The Long Lost

I am tremendously proud of my heritage and culture. Knowing that my family had to start from scratch when they moved to the states, I've become so proud of everything they've overcome and accomplished to make a great life for me.  I love to boast about all the things they've done.  My great grandfather who was the first to come to the states in the early, early 1900s and gained his citizenship as a result of the 1906 earthquake in San Francisco.  My family who is from Chicago and Detroit.  My mother who was born in Mississippi.  My grandfather who was in the Army.  My father who fought in the Vietnam War.  My aging grandmother who volunteers and helps the elderly.  My grandfather who was born on the day of the Harvest Moon (when the moon is red and huge in the autumn).  My great uncle who made House of Tsang Sauce.  And my great uncle, Dong Kingman, who was a famous watercolorist.

Over the years, my sister, Meredith, has searched for his books and publications, many of which are out of print.  I have always been anxious to see his painting in person.  I researched to find some his paintings but never could find them locally.  When my friend visited in September, he suggested we explore the MoMA in San Francisco.  I walked up the stairs to the first level of galleries and immediately spotted Dong Kingman's painting amongst all the other artwork.  I nearly screamed when I saw it.  After all the years of becoming familiar with his work, I was sooooo excited to finally see his work in person.  This was my relative!  woot.

(Below is his painting on display at the Museum of Modern Art in San Francisco)

This is what Wikipedia has to say about him

Dong Kingman was a Chinese American artist and one of America's leading watercolor masters. As a painter on the forefront of the California Style School of painting, he was known for his urban and landscape paintings as well as his graphic design work in the Hollywood film industry. He has won widespread critical acclaim and his works are included in over 50 public and private collections worldwide, including Metropolitan Museum of Art, Museum of Fine Arts, Boston; Brooklyn Museum; deYoung Museum and Art Institute, Chicago.

During the 1950s, Kingman served as a United States cultural ambassador and international lecturer for the Department of State. In the 1950s and 60's, Kingman worked as an illustrator in the film industry, designing the backgrounds for a number of major motion pictures including "55 Days at Peking" , The Sand Pebbles and the Hollywood adaptation of "Flower Drum Song". Over 300 of his film-related works are permanently housed at the Fairbanks Center for Motion Picture Study at the Margaret Herrick Library of the Academy of Motion Picture Arts and Sciencesin Beverly Hills, California.

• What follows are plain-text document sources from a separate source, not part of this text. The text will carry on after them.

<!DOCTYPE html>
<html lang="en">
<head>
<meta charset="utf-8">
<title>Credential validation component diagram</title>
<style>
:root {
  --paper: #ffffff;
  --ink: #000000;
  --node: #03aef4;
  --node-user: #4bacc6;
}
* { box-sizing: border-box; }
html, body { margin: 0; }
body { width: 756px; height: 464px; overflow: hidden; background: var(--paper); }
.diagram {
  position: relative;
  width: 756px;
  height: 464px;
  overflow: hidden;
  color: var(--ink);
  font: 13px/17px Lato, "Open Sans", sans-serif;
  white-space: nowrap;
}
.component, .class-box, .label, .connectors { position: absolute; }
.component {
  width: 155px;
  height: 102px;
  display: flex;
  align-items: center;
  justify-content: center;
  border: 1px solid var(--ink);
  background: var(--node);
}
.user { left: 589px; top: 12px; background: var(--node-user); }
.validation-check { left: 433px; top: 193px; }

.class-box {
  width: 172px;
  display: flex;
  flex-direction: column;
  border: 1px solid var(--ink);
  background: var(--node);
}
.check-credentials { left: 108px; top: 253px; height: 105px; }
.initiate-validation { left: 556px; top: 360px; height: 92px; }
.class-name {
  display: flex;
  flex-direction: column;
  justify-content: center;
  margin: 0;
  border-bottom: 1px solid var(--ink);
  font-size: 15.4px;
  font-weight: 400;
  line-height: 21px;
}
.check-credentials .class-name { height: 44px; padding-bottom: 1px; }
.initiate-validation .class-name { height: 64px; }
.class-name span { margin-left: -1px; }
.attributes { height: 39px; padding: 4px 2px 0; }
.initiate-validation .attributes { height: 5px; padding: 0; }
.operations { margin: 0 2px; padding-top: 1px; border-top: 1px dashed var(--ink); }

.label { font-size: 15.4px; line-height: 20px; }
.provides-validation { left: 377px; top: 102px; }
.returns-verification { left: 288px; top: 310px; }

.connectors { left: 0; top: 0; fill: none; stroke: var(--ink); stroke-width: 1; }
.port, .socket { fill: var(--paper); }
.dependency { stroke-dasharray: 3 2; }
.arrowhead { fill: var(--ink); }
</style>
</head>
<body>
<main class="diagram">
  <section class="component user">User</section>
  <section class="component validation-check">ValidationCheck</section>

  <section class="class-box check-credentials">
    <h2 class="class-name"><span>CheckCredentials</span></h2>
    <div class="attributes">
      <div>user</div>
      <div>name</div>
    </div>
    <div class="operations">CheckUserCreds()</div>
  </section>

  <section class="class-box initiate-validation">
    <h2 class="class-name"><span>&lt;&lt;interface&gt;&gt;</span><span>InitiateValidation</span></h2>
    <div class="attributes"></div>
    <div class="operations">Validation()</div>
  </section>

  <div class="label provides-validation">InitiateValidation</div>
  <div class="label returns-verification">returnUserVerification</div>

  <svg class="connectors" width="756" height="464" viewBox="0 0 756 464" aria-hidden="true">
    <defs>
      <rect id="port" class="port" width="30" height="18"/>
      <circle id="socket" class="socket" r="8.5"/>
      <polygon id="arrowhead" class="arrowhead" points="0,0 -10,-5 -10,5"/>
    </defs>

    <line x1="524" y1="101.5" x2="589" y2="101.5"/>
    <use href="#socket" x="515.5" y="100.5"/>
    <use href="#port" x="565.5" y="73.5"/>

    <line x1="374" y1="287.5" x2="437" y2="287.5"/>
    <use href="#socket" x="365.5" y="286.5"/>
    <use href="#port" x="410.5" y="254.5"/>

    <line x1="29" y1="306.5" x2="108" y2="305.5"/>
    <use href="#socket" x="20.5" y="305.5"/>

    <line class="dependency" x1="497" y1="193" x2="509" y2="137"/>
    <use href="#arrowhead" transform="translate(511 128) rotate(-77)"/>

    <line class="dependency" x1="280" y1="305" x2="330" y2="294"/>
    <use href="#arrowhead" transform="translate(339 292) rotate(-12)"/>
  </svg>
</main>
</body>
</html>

In 1981, Kingman made history as the first American artist to be featured in a solo exhibition following the resumption of diplomatic relations between the U.S. and China when the Ministry of Culture of the People's Republic of China hosted a critically acclaimed exhibition that drew over 100,000 people.

p.s. If you were wondering why his name isn't Tsang and instead Dong Kingman.... Kingman is actually the phonetic translation of his Chinese first name, and Dong is the translation of his last name.  (Tsang and Dong in english are the same in Chinese)  In Chinese, one's surname precedes the first name, thus Dong Kingman.